Unlike the Diablo VT, which was all-wheel drive, Lamborghini removed the front differential from the SV. As a result, it channeled all its power exclusively to the rear wheels, making it even more of a challenge for brave drivers. Interestingly, this made the SV (Super Veloce) cheaper than other Diablos despite the increased engine power. The removal of the front diff reportedly slashed 12% off the purchase price.
Ordered new by official Lamborghini retailer Touring Auto S.r.l, the vehicle left the Sant'Agata Bolognese factory painted in a gorgeous yellow shade called Roadster Giallo. The purchasing dealer knew how to spec a car, ordering black 'Torpedo' Alcantara interior upholstery uplifted by SV-exclusive stitching and yellow piping.
Exposed carbon fiber can be found on the center console inlays with a matte finish, as well as on the door sills, rear wing, and removable roof panel. 1998 was the first year the Diablo was offered with a front suspension lift system, and this example was specified with the desirable option.
While significant, these details pale in comparison to the overall exterior. The Lamborghini Diablo SV Roadster benefited from all the SV-specific styling touches, which include unique front bumpers, black-painted alloy wheels, white instrument gauges, and the signature SV decals.
Despite a healthy interest in the SV Roadster, Lamborghini called it quits after making just two models. This left several customers and retailers disappointed. Reportedly, some clients requested that Lamborghini remove the front differential from their 1999 VT Roadsters, while a dealership in Switzerland took matters into its own hands, creating the 35th Anniversary edition.
Unknowingly, the automaker created the rarest iteration of the Diablo and one of the rarest Lamborghini road cars ever to exist.
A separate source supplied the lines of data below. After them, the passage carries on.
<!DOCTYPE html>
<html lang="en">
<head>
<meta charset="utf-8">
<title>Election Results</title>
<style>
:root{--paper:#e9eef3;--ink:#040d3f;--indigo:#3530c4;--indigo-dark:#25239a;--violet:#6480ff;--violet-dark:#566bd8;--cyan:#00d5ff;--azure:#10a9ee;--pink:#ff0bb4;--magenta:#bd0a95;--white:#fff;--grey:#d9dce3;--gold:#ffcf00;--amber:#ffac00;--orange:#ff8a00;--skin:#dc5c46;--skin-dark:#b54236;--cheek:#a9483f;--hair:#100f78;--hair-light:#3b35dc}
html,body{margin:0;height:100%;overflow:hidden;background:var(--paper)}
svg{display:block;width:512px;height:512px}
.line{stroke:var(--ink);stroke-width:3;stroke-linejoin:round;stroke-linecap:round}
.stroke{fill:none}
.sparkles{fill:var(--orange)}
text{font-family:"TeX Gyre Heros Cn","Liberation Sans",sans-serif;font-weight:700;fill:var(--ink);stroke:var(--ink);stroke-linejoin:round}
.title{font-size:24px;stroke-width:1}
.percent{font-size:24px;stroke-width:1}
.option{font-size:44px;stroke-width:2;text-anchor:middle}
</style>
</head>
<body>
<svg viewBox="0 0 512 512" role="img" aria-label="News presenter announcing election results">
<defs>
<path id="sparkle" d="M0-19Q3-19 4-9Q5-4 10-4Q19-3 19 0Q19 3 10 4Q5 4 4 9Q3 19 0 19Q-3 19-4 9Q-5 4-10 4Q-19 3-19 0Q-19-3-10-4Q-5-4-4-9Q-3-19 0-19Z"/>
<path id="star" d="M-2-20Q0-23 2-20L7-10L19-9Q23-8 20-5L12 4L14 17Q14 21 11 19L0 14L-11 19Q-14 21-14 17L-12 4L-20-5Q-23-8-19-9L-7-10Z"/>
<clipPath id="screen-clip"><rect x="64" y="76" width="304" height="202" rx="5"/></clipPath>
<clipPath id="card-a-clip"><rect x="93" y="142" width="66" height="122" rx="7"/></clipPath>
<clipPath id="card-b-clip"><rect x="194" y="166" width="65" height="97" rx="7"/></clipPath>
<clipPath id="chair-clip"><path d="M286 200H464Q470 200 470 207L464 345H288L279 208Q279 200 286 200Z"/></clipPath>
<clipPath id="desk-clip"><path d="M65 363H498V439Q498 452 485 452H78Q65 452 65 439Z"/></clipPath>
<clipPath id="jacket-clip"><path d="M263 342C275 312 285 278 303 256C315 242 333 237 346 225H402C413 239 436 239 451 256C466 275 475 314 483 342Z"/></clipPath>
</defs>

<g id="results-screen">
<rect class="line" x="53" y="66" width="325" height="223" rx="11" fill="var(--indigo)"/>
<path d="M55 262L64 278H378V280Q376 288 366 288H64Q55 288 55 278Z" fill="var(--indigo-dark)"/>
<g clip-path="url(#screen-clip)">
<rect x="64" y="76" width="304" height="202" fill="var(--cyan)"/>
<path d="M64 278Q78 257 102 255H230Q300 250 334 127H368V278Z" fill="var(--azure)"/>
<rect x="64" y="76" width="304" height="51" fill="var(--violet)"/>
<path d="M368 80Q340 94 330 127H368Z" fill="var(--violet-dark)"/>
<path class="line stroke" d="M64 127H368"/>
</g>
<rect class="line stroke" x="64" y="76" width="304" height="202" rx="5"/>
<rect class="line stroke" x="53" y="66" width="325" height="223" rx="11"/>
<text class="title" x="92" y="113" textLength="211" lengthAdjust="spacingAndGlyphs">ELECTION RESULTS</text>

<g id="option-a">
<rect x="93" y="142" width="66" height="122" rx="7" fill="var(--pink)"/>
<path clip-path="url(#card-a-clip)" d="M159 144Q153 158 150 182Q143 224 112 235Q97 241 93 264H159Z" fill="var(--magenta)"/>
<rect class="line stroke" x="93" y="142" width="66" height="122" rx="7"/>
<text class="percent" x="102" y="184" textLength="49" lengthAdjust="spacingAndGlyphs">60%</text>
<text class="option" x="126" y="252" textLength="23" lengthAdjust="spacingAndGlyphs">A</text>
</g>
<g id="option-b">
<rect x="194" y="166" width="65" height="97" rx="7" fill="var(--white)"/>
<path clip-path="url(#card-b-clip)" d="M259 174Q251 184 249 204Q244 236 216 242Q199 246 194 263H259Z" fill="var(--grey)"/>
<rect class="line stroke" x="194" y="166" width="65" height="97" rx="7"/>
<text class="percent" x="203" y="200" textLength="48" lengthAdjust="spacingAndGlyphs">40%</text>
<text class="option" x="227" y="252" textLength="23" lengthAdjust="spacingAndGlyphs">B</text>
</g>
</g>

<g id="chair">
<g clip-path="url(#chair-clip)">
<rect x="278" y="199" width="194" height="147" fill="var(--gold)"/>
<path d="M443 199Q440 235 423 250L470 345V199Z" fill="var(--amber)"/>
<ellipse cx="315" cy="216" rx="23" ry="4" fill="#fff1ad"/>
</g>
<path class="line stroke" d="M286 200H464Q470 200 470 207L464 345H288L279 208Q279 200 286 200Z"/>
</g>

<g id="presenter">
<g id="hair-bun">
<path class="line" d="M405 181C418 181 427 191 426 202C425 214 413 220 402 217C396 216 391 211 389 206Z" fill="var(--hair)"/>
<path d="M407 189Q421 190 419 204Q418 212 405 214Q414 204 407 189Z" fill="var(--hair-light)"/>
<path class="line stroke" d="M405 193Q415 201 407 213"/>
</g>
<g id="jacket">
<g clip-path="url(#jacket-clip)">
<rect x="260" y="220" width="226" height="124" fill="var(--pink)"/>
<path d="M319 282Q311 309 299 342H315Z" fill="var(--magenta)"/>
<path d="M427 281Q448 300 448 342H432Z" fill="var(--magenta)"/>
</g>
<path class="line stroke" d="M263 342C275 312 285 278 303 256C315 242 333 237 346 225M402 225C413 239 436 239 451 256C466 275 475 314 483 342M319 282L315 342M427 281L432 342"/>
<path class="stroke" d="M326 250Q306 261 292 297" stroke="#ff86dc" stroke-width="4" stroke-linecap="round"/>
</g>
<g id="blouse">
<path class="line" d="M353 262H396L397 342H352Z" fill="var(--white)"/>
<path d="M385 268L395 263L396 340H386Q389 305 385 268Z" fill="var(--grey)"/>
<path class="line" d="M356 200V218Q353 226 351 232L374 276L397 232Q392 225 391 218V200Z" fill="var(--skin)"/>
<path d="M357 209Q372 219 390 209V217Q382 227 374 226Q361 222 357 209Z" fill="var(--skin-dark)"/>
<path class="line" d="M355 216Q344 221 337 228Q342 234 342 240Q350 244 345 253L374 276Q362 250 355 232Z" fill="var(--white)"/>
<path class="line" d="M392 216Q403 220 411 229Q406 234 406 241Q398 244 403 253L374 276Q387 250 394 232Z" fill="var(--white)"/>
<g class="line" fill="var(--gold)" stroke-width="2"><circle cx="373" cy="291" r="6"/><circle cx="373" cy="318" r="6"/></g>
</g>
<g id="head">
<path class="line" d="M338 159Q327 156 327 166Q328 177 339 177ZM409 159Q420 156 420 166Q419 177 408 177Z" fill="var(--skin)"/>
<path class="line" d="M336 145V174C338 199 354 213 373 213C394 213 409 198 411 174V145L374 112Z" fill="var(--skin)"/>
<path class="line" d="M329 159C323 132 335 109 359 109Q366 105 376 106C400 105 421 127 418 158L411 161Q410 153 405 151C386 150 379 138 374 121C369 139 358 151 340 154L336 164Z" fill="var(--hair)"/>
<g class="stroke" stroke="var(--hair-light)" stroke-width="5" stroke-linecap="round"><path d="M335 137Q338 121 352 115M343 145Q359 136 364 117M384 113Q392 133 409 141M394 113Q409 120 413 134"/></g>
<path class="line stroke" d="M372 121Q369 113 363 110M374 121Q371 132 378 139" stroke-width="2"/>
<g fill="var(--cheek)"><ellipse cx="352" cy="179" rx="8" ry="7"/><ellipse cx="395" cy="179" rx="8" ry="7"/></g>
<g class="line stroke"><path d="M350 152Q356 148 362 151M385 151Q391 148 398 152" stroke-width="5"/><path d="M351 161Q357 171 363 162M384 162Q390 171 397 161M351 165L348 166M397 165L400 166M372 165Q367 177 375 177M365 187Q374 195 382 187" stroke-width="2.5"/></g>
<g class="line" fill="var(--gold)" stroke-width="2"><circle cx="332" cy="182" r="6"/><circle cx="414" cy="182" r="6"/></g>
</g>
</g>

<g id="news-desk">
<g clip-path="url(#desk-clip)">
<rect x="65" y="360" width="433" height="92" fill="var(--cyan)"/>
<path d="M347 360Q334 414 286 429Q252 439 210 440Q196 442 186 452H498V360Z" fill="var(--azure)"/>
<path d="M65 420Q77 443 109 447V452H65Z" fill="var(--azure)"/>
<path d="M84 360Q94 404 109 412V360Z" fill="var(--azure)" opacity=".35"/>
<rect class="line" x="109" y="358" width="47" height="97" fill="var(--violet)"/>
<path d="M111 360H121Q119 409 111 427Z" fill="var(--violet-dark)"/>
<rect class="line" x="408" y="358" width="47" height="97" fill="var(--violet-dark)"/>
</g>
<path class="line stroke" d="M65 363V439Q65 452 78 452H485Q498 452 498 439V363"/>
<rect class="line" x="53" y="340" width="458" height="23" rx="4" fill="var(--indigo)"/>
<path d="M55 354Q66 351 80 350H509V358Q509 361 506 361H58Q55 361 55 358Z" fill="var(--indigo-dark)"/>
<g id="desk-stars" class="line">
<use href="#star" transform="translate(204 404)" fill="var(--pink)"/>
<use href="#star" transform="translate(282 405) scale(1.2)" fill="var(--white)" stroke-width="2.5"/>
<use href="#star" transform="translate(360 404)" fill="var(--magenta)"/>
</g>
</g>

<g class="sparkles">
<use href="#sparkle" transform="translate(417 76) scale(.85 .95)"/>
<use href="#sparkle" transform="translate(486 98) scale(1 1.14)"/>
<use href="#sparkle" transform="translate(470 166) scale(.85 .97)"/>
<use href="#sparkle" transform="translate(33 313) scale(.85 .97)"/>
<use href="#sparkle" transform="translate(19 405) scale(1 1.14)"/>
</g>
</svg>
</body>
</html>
The SV Roadster would later be sold to a customer in Germany and would find refuge in the garage of three prominent Lamborghini enthusiasts in later years. Kept away from prying eyes, the vehicle was taken out on special occasions, such as outings hosted by the International Lamborghini Owner's Club.
Refreshingly, this 1998 Lamborghini Diablo has been enjoyed and currently has 42,842 kilometers (26,620 miles) on the clock. Despite this, the vehicle is pristine and has been well-looked-after for the last 25 years. Prospective buyers will be pleased to know it was serviced recently and wears new tires fitted 310 miles ago.
As regular Diablos change hands for massive sums of money, we would be surprised if this rare iteration doesn't sell for $1 million or more. RM Sotheby's hasn't provided an estimate, but interested parties can request this from the auction house.
If you want a modern V12-powered Lamborghini supercar, the new Revuelto is your only choice. An electrically assisted twelve-cylinder engine produces more than 1,000 horsepower. Sure, it's faster than the Diablo and probably more fun to drive. But we think the SV Roadster wins by a country mile when it comes to curb appeal and style. Or you could get the best of both worlds with the Eccentrica Diablo restomod.